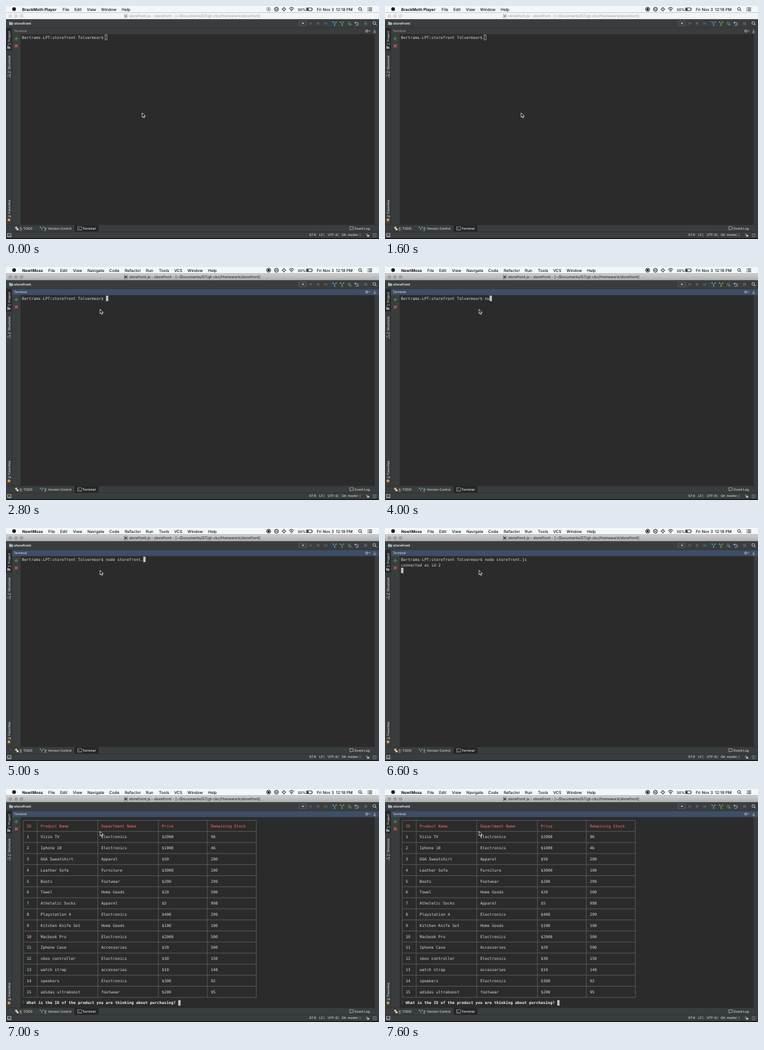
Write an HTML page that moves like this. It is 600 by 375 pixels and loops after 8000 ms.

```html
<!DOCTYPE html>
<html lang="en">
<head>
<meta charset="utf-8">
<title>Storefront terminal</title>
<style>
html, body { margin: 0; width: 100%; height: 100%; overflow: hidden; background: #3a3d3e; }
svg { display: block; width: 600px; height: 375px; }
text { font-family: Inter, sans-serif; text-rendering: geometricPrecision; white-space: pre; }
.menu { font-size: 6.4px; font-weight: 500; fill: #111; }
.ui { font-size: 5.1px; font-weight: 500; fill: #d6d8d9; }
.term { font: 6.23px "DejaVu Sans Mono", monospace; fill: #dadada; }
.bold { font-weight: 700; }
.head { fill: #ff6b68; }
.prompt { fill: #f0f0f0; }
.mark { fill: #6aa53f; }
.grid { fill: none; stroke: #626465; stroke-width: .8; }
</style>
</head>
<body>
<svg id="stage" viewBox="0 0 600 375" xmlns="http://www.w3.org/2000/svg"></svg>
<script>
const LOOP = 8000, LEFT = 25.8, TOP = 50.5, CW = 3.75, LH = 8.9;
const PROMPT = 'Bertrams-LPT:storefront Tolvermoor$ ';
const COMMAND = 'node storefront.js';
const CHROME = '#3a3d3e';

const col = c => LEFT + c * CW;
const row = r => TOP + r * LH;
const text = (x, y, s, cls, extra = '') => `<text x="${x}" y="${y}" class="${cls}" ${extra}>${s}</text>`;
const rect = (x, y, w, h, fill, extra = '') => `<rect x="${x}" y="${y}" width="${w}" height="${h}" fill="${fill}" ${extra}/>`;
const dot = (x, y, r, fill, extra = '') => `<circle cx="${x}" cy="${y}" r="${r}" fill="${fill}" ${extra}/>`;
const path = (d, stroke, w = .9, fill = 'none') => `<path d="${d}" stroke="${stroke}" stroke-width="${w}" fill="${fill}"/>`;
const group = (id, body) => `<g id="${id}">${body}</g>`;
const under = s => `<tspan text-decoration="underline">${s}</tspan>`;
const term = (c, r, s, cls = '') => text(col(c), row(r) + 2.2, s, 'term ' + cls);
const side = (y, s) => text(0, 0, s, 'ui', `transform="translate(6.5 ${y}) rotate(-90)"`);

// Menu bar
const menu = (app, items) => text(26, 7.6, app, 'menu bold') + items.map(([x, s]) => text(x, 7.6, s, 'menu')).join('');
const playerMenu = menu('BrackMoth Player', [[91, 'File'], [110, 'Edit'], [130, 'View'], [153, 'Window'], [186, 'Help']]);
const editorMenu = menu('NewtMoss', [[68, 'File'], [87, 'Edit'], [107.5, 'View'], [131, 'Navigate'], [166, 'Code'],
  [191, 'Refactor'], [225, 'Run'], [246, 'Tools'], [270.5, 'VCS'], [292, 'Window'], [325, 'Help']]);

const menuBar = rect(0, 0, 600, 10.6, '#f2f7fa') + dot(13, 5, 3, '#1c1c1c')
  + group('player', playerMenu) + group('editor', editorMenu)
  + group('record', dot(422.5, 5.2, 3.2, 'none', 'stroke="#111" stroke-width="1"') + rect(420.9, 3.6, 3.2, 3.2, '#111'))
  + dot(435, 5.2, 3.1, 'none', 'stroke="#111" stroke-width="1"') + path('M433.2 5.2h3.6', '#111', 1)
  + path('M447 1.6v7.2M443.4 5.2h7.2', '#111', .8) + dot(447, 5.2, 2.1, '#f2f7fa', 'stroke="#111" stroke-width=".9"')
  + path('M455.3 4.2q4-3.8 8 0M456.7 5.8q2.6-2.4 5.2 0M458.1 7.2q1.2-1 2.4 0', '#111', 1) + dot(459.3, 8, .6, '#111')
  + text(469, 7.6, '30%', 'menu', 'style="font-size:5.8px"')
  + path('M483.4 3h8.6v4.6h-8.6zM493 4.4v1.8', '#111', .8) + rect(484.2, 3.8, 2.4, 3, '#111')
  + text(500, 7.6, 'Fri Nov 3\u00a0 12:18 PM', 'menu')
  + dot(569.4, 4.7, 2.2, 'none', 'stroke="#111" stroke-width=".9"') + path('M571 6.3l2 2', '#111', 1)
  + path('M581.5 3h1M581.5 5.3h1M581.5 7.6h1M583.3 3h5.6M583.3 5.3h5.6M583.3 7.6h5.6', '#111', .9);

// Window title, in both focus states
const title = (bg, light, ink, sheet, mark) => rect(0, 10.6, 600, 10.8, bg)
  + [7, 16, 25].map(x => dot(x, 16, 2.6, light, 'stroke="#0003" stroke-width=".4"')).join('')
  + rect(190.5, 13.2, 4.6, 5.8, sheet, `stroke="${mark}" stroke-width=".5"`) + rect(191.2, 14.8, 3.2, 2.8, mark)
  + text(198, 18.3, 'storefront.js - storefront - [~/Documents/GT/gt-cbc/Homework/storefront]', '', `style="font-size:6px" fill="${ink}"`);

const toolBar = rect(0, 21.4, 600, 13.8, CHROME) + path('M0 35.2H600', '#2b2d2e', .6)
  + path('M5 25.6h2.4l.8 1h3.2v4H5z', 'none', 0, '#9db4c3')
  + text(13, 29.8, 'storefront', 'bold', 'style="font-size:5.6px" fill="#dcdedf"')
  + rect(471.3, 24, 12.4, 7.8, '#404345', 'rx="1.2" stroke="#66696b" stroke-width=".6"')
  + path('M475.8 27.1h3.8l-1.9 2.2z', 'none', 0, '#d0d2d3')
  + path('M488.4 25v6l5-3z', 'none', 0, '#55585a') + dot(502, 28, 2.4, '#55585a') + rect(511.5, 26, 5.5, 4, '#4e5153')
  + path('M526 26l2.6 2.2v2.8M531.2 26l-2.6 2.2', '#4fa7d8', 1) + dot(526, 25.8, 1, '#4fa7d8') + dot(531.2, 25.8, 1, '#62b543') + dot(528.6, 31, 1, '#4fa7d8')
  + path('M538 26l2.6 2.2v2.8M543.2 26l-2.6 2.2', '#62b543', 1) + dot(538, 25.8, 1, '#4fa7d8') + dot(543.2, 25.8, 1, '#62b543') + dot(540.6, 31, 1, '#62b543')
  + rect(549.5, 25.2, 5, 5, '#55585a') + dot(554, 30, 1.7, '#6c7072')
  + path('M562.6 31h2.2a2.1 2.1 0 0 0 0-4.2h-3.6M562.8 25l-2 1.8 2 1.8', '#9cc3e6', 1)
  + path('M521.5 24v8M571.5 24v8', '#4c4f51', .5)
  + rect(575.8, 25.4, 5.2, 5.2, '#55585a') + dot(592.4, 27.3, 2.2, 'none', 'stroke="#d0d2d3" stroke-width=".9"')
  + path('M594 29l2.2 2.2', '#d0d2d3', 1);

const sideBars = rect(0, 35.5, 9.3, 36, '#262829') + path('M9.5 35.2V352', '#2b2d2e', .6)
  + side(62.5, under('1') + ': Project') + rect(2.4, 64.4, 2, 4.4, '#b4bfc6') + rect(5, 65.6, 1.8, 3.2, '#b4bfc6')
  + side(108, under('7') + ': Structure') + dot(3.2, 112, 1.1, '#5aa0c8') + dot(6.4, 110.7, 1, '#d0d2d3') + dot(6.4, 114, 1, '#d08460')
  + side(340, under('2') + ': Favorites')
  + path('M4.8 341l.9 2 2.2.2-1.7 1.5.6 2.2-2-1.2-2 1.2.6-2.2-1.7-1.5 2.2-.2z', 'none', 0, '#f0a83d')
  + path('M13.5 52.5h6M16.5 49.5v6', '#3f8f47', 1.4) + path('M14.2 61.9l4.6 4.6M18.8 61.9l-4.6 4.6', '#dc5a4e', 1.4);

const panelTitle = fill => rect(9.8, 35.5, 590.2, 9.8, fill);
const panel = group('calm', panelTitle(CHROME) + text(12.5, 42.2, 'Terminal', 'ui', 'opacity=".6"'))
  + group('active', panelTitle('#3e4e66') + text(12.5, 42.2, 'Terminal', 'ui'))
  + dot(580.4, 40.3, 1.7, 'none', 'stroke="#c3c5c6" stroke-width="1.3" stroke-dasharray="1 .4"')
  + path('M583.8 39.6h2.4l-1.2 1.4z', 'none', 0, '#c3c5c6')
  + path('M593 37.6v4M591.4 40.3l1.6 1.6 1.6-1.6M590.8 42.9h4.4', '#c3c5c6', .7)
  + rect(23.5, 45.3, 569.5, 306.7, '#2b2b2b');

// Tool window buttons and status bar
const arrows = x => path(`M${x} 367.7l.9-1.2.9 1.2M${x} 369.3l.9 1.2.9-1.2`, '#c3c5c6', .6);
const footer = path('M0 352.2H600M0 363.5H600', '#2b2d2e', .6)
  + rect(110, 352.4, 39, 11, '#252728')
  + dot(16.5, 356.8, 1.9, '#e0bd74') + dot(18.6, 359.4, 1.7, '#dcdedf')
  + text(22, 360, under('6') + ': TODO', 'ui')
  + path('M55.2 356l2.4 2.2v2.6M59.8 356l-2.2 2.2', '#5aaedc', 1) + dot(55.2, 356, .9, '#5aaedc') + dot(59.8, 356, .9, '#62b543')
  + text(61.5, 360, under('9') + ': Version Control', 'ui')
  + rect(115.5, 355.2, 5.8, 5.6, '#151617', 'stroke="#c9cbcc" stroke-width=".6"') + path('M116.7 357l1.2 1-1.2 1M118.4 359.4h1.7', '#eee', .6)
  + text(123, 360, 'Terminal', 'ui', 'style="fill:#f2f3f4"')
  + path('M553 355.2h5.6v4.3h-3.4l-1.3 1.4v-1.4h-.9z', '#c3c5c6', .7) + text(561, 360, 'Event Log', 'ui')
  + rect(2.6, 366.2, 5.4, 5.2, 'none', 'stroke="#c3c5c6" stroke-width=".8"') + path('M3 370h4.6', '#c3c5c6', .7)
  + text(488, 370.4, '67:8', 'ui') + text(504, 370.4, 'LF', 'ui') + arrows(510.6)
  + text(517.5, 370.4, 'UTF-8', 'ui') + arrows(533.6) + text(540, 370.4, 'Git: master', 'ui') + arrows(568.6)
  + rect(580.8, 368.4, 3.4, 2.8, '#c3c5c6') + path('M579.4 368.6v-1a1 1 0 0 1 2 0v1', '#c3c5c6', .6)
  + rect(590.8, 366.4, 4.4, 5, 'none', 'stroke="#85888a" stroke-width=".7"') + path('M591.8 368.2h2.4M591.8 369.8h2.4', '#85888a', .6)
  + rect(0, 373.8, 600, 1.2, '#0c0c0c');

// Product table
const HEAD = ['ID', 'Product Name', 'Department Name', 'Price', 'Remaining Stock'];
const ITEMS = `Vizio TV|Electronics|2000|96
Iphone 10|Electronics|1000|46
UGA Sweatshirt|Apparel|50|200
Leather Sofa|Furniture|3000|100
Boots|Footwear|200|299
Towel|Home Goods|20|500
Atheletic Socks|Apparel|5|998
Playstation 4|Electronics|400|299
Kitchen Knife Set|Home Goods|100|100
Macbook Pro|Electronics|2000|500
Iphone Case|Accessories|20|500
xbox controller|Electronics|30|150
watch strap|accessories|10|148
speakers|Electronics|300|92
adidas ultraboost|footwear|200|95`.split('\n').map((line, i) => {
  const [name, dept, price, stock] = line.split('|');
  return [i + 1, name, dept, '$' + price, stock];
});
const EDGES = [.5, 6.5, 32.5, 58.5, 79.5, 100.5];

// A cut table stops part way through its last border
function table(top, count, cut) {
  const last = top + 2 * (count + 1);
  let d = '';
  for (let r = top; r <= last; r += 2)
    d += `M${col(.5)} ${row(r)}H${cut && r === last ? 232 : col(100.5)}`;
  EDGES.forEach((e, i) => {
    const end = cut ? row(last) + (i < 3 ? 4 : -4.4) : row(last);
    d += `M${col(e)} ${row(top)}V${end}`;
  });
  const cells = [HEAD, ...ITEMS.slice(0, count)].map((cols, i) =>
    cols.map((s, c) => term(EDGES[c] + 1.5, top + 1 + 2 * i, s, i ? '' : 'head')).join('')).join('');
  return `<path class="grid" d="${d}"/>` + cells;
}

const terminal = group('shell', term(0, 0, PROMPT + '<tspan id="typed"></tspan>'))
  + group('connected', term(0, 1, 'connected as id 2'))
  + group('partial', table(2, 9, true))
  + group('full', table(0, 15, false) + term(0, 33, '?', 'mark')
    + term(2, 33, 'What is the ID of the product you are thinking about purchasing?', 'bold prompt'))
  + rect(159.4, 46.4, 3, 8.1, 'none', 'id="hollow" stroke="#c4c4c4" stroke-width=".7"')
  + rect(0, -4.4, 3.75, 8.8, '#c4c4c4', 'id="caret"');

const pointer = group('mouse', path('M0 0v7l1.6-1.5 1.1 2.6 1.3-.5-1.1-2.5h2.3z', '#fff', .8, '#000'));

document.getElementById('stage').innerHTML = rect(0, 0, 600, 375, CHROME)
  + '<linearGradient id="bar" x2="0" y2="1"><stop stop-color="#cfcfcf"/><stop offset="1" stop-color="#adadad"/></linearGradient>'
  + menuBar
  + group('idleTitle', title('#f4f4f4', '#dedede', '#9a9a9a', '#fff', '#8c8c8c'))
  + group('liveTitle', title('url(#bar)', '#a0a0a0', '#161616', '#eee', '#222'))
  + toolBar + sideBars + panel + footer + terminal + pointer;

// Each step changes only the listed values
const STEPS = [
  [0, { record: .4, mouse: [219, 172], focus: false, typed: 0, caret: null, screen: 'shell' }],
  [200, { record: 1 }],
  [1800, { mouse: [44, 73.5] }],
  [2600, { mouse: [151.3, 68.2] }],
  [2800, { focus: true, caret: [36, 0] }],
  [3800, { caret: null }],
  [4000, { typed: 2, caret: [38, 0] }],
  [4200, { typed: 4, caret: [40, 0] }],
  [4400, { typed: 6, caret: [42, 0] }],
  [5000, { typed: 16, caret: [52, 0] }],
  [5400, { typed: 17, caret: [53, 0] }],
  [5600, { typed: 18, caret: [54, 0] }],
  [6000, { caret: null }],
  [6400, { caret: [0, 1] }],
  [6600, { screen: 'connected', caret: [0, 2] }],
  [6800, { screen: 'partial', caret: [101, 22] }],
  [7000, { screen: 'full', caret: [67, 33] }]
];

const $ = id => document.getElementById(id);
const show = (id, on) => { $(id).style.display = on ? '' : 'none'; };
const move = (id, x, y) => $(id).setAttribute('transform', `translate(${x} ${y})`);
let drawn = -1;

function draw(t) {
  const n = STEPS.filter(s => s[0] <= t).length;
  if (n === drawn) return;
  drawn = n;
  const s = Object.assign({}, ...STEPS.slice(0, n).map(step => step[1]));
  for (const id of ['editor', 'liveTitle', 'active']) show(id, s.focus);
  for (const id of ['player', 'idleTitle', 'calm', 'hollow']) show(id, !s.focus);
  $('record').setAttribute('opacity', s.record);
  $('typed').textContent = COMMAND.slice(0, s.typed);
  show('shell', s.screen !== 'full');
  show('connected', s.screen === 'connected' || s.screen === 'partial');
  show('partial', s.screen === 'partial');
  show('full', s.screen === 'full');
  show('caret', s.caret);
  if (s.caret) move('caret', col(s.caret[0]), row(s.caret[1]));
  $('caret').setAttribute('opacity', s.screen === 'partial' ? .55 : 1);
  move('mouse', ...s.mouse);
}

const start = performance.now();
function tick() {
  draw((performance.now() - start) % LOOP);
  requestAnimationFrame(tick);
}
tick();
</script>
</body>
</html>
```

§ PROBLEM STATEMENT
Gather each line in the entries above where the string "editorMenu" is found.

§ EXERCISE SOLUTION
const editorMenu = menu('NewtMoss', [[68, 'File'], [87, 'Edit'], [107.5, 'View'], [131, 'Navigate'], [166, 'Code'],
  + group('player', playerMenu) + group('editor', editorMenu)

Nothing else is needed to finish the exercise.